[How to complete this task] The answer must consist of every line in the data that contains "hidden".

[Data to process]
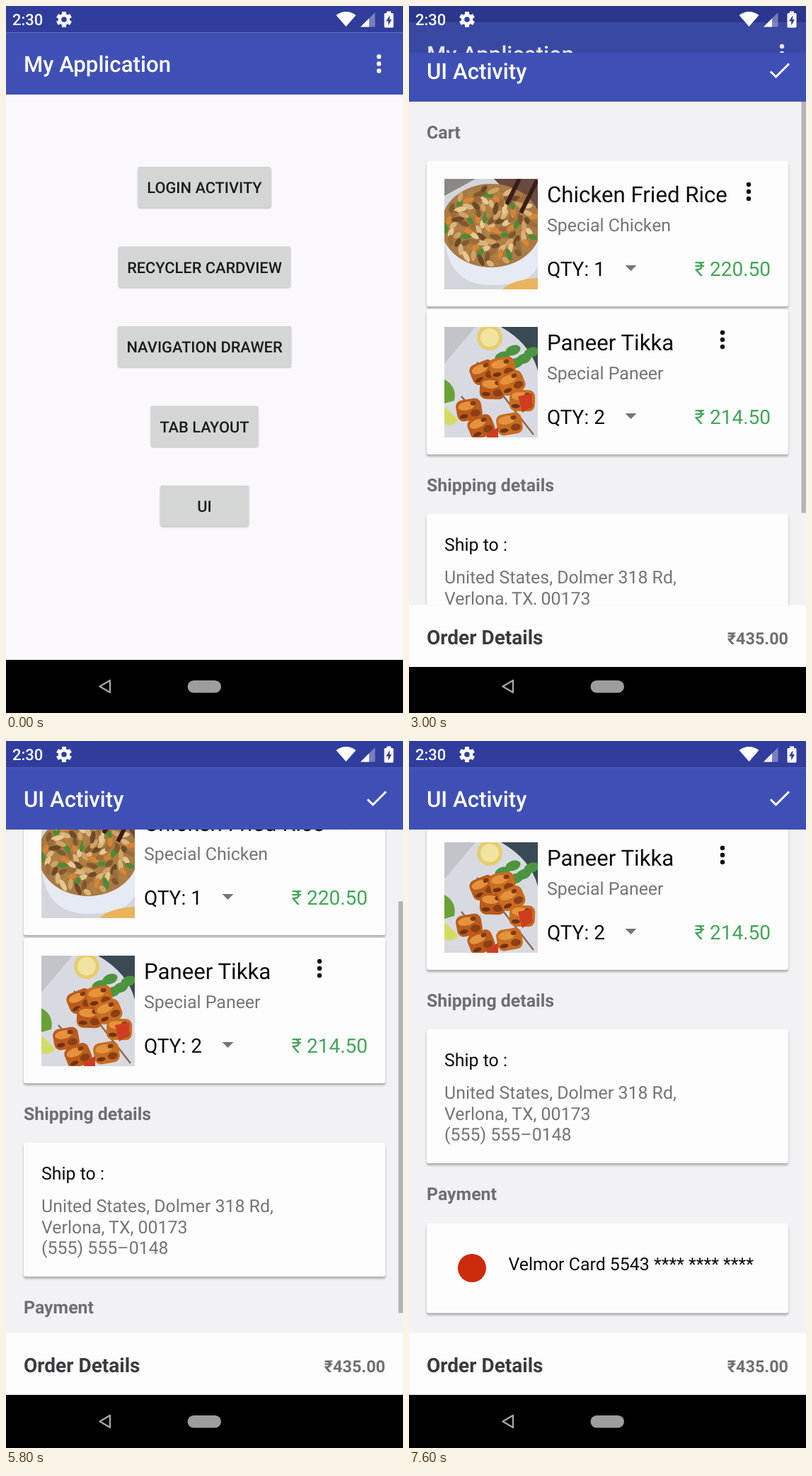
These frames come from a looping animation (561 px wide and 998 px high, 8000 ms). An HTML page:

```html
<!DOCTYPE html>
<html lang="en">
<head>
<meta charset="utf-8">
<title>Cart</title>
<style>
  html, body { margin: 0; width: 100%; height: 100%; overflow: hidden; background: #000; }
  svg { display: block; width: 100vw; height: 100vh; font-family: Roboto, "Noto Sans", sans-serif; }
  text { text-rendering: geometricPrecision; }
  .btn { fill: #d4d6d5; filter: drop-shadow(0 1.5px 1px rgba(0,0,0,.28)); }
  .btn.up { filter: drop-shadow(0 4px 4px rgba(0,0,0,.3)); }
  .card { fill: #fefdfe; filter: drop-shadow(0 0 .7px rgba(0,0,0,.14)) drop-shadow(0 3px 1.8px rgba(0,0,0,.28)); }
</style>
</head>
<body>
<svg id="stage" viewBox="0 0 561 998" preserveAspectRatio="none"></svg>
<script>
const LOOP = 8000, STEP = 200;
const MAX_SCROLL = 300, THUMB_RATIO = 0.7277;
const BLUE = '#3f50b5', DARK_BLUE = '#303d9d', GREY = '#757477', INK = '#0b0a0c';

const rect = (x, y, w, h, fill, extra = '') =>
  `<rect x="${x}" y="${y}" width="${w}" height="${h}" fill="${fill}" ${extra}/>`;
const circle = (x, y, r, fill) => `<circle cx="${x}" cy="${y}" r="${r}" fill="${fill}"/>`;
const blob = (x, y, rx, ry, fill, turn = 0) =>
  `<ellipse cx="${x}" cy="${y}" rx="${rx}" ry="${ry}" fill="${fill}" transform="rotate(${turn} ${x} ${y})"/>`;
const path = (d, fill, extra = '') => `<path d="${d}" fill="${fill}" ${extra}/>`;
const text = (x, y, size, fill, str, weight = 400, anchor = 'start') =>
  `<text x="${x}" y="${y}" font-size="${size}" fill="${fill}" font-weight="${weight}" text-anchor="${anchor}">${str}</text>`;
const group = (body, attrs = '') => `<g ${attrs}>${body}</g>`;
const dots = (x, y, fill) => [-10, 0, 10].map(d => circle(x, y + d, 3.2, fill)).join('');
const clip = (id, x, y, w, h) => `<clipPath id="${id}">${rect(x, y, w, h, '#000', `id="${id}Box"`)}</clipPath>`;

function button(y, w, label, id = '') {
  const x = 280.5 - w / 2;
  return rect(x, y, w, 57.5, '', `rx="3" class="btn" ${id && `id="${id}"`}`) +
    (id && group(`<circle id="ripple" cx="270" cy="711" r="0"/>`, 'clip-path="url(#press)"')) +
    text(280.5, y + 37, 21.8, '#1b1a1c', label, 500, 'middle');
}

function riceBowl() {
  const tones = ['#d9b57c', '#80592f', '#e6c893', '#b27f43', '#9a6d3b', '#cfa264', '#d98532', '#6b4a28', '#4f8a35'];
  const count = 110;
  let s = rect(0, 0, 132, 156, '#d3d5dc') +
    path('M70 0H132V70L92 22Z', '#6a4a3e') +
    path('M0 0H44L0 24Z', '#8d8883') +
    path('M0 60Q-4 150 66 150T134 108V50Z', '#e6eaf3') +
    path('M82 156Q96 142 132 140V156Z', '#e9b45c') +
    blob(66, 66, 71, 59, '#a87a45');
  for (let i = 0; i < count; i++) {
    const a = i * 2.4, r = Math.sqrt(i / count);
    s += blob(66 + 66 * r * Math.cos(a), 66 + 54 * r * Math.sin(a), 6 + i % 4, 3.6, tones[i * 5 % 9], i * 67);
  }
  return s + path('M88 36L106 0M108 48L131 2', 'none', 'stroke="#3a1d1b" stroke-width="6"');
}

function skewers() {
  const cubes = [[55, 64], [82, 58], [68, 87], [95, 79], [35, 117], [110, 104], [52, 141], [92, 137]];
  const cube = ([x, y], i) => group(
    rect(-18, -15, 36, 30, i % 2 ? '#c96c20' : '#bb5a1b', 'rx="9"') +
    blob(-3, -6, 12, 6, '#e4933c') + blob(8, 6, 7, 5, '#8a3f16') + blob(-9, 8, 6, 3, '#6e3313') +
    blob(7, -8, 4, 3, '#7d3b16'), `transform="translate(${x} ${y}) rotate(${-22 + i % 3 * 12})"`);
  return rect(0, 0, 132, 156, '#d8dae1') +
    path('M80 0H132V62Q122 24 80 0Z', '#3a4a55') +
    path('M0 0H44L0 52Z', '#c2c4ca') +
    circle(64, 15, 18, '#e5cd6c') + circle(64, 15, 13, '#f1e3a0') +
    path('M0 74Q18 84 14 104L0 108Z', '#69a136') +
    path('M0 112L20 132Q10 142 0 137Z', '#d3dc62') +
    [[82, 42], [97, 33], [112, 45], [101, 51], [123, 36]].map(([x, y]) => blob(x, y, 11, 7, '#4c9440', -20)).join('') +
    path('M46 50L126 152M24 98L74 156', 'none', 'stroke="#8c6a50" stroke-width="2.5"') +
    cubes.map(cube).join('') +
    path('M104 98L124 94 124 112 110 121Z', '#cf3d20') +
    path('M60 150L76 142V156H60Z', '#cf3d20');
}

const card = (y, h) => rect(25, y, 511, h, '', 'rx="3" class="card"');
const heading = (y, str) => text(25, y, 24.9, '#6f6e72', str, 700);

function item(y, photo, name, note, qty, price, dotX) {
  return group(card(0, 205) +
    group(photo, 'transform="translate(50 25)" clip-path="url(#photo)"') +
    text(195, 57.5, 31.2, INK, name) +
    dots(dotX, 43, INK) +
    text(195, 99, 24.9, GREY, note) +
    text(195, 162, 28, INK, 'QTY: ' + qty) +
    path('M305.5 147H321.5L313.5 155Z', GREY) +
    text(511, 162, 28, '#43a556', '₹ ' + price, 400, 'end'), `transform="translate(0 ${y})"`);
}

function homeScreen() {
  return rect(0, 0, 561, 998, '#faf8fc') +
    rect(0, 37.5, 561, 87.5, BLUE) + rect(0, 0, 561, 37.5, DARK_BLUE) +
    text(25, 93, 31.2, '#fff', 'My Application', 500) + dots(527, 81.5, '#fff') +
    button(227, 188, 'LOGIN ACTIVITY') +
    button(339.5, 243, 'RECYCLER CARDVIEW') +
    button(452, 245, 'NAVIGATION DRAWER') +
    button(564.5, 151.5, 'TAB LAYOUT') +
    button(677, 125, 'UI', 'uiBtn');
}

function cartScreen() {
  const list =
    heading(176.5, 'Cart') +
    item(209, riceBowl(), 'Chicken Fried Rice', 'Special Chicken', 1, '220.50', 480) +
    item(418, skewers(), 'Paneer Tikka', 'Special Paneer', 2, '214.50', 443) +
    heading(675, 'Shipping details') +
    card(707, 189) +
    text(50, 758.5, 24.9, INK, 'Ship to :') +
    ['United States, Dolmer 318 Rd,', 'Verlona, TX, 00173', '(555) 555–0148']
      .map((s, i) => text(50, 805 + i * 29.5, 24.9, GREY, s)).join('') +
    heading(948, 'Payment') +
    card(980.5, 127) +
    circle(89, 1044, 20, '#cc2a0c') +
    text(140.5, 1047, 24.9, INK, 'Velmor Card 5543 **** **** ****');
  return rect(0, 37.5, 561, 885.5, '#f2f1f4') +
    group(group(list, 'id="list"') + rect(554.5, 124.5, 6.5, 581, '#000', 'id="thumb"'), 'clip-path="url(#view)"') +
    rect(0, 835.5, 561, 87.5, '#fefdfe') +
    text(25, 891, 28, '#3b3a3d', 'Order Details', 700) +
    text(536, 891, 23.4, '#6f6e72', '₹435.00', 700, 'end') +
    rect(0, 37.5, 561, 87.5, BLUE) + rect(0, 0, 561, 37.5, DARK_BLUE) +
    text(25, 93, 31.2, '#fff', 'UI Activity', 500) +
    path('M511 82.5L518.5 90 537 71.5', 'none', 'stroke="#fff" stroke-width="3"');
}

function statusIcons() {
  const teeth = [0, 60, 120].map(a => rect(-3, -11, 6, 22, '#fff', `rx="1" transform="rotate(${a})"`)).join('');
  return text(9, 27, 22, '#fff', '2:30', 500) +
    group(teeth + circle(0, 0, 8.2, '#fff') + circle(0, 0, 3.8, DARK_BLUE), 'transform="translate(82 19)"') +
    path('M466.5 13Q480.5 3 494.5 13L480.5 29Z', '#fff') +
    path('M501 29.5L521.5 9V29.5Z', '#fff', 'opacity=".35"') +
    path('M501 29.5L513 17.5V29.5Z', '#fff') +
    rect(534.5, 10, 13, 20.5, '#fff', 'rx="1.5"') + rect(538, 7.5, 6, 4, '#fff') +
    path('M542.5 13L537 21.5H540.2V27.5L545 19H542Z', DARK_BLUE);
}

function navBar() {
  return rect(0, 923, 561, 75, '#000') +
    path('M132.5 960.5L147 952V969Z', 'none', 'stroke="#a5a5a5" stroke-width="2.4" stroke-linejoin="round"') +
    rect(256.5, 952, 47.5, 17.5, '#9d9d9d', 'rx="8.7"');
}

const $ = id => document.getElementById(id);
$('stage').innerHTML =
  '<defs>' + clip('press', 218, 677, 125, 57.5) + clip('photo', 0, 0, 132, 156) +
  clip('view', 0, 124.5, 561, 711) + clip('reveal', 0, 0, 561, 923) + '</defs>' +
  group(homeScreen(), 'id="home"') + rect(0, 0, 561, 998, '#000', 'id="dim"') + navBar() +
  group(group(cartScreen(), 'id="cart"'), 'id="cartWrap" clip-path="url(#reveal)"') + statusIcons();

const set = (id, attrs) => { for (const k in attrs) $(id).setAttribute(k, attrs[k]); };
const clamp = v => Math.max(0, Math.min(1, v));

// Linear interpolation through [time, value] stops.
function track(stops, t) {
  const i = stops.findIndex(s => s[0] > t);
  if (i === 0) return stops[0][1];
  if (i < 0) return stops[stops.length - 1][1];
  const [t0, a] = stops[i - 1], [t1, b] = stops[i];
  return a + (b - a) * (t - t0) / (t1 - t0);
}

const SCROLL = [[5400, 0], [5600, 70], [5800, 140], [6000, 178], [6200, 218.5], [6400, 294], [6600, MAX_SCROLL]];
const THUMB = [[4200, .26], [4400, .165], [4600, 0], [5400, 0], [5600, .26], [7200, .26], [7400, .165], [7600, 0]];

function draw(t) {
  const pressed = t >= 2400 && t < 2800;
  $('uiBtn').classList.toggle('up', pressed);
  set('ripple', {
    r: t < 2400 ? 0 : 69 + (t - 2400) * .4,
    'fill-opacity': track([[2600, .14], [2800, .05], [3000, 0]], t)
  });

  const open = t >= 3000;
  const k = open ? clamp((3200 - t) / 200) : 0;
  const top = k ? 37.5 + 28.5 * k : 0;
  set('home', { transform: `translate(0 ${-14.5 * k})` });
  set('dim', { opacity: .1 * k });
  set('cartWrap', { visibility: open ? 'visible' : 'hidden' });
  set('cart', { transform: `translate(0 ${10 * k})` });
  set('revealBox', { y: top, height: 923 + 10 * k - top });

  const scroll = track(SCROLL, t);
  set('list', { transform: `translate(0 ${-scroll})` });
  set('thumb', { y: 124.5 + scroll * THUMB_RATIO, 'fill-opacity': track(THUMB, t) });
}

const start = performance.now();
function tick() {
  const t = (performance.now() - start) % LOOP;
  draw(Math.floor(t / STEP) * STEP);
  requestAnimationFrame(tick);
}
tick();
</script>
</body>
</html>
```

[Solution]
  html, body { margin: 0; width: 100%; height: 100%; overflow: hidden; background: #000; }
  set('cartWrap', { visibility: open ? 'visible' : 'hidden' });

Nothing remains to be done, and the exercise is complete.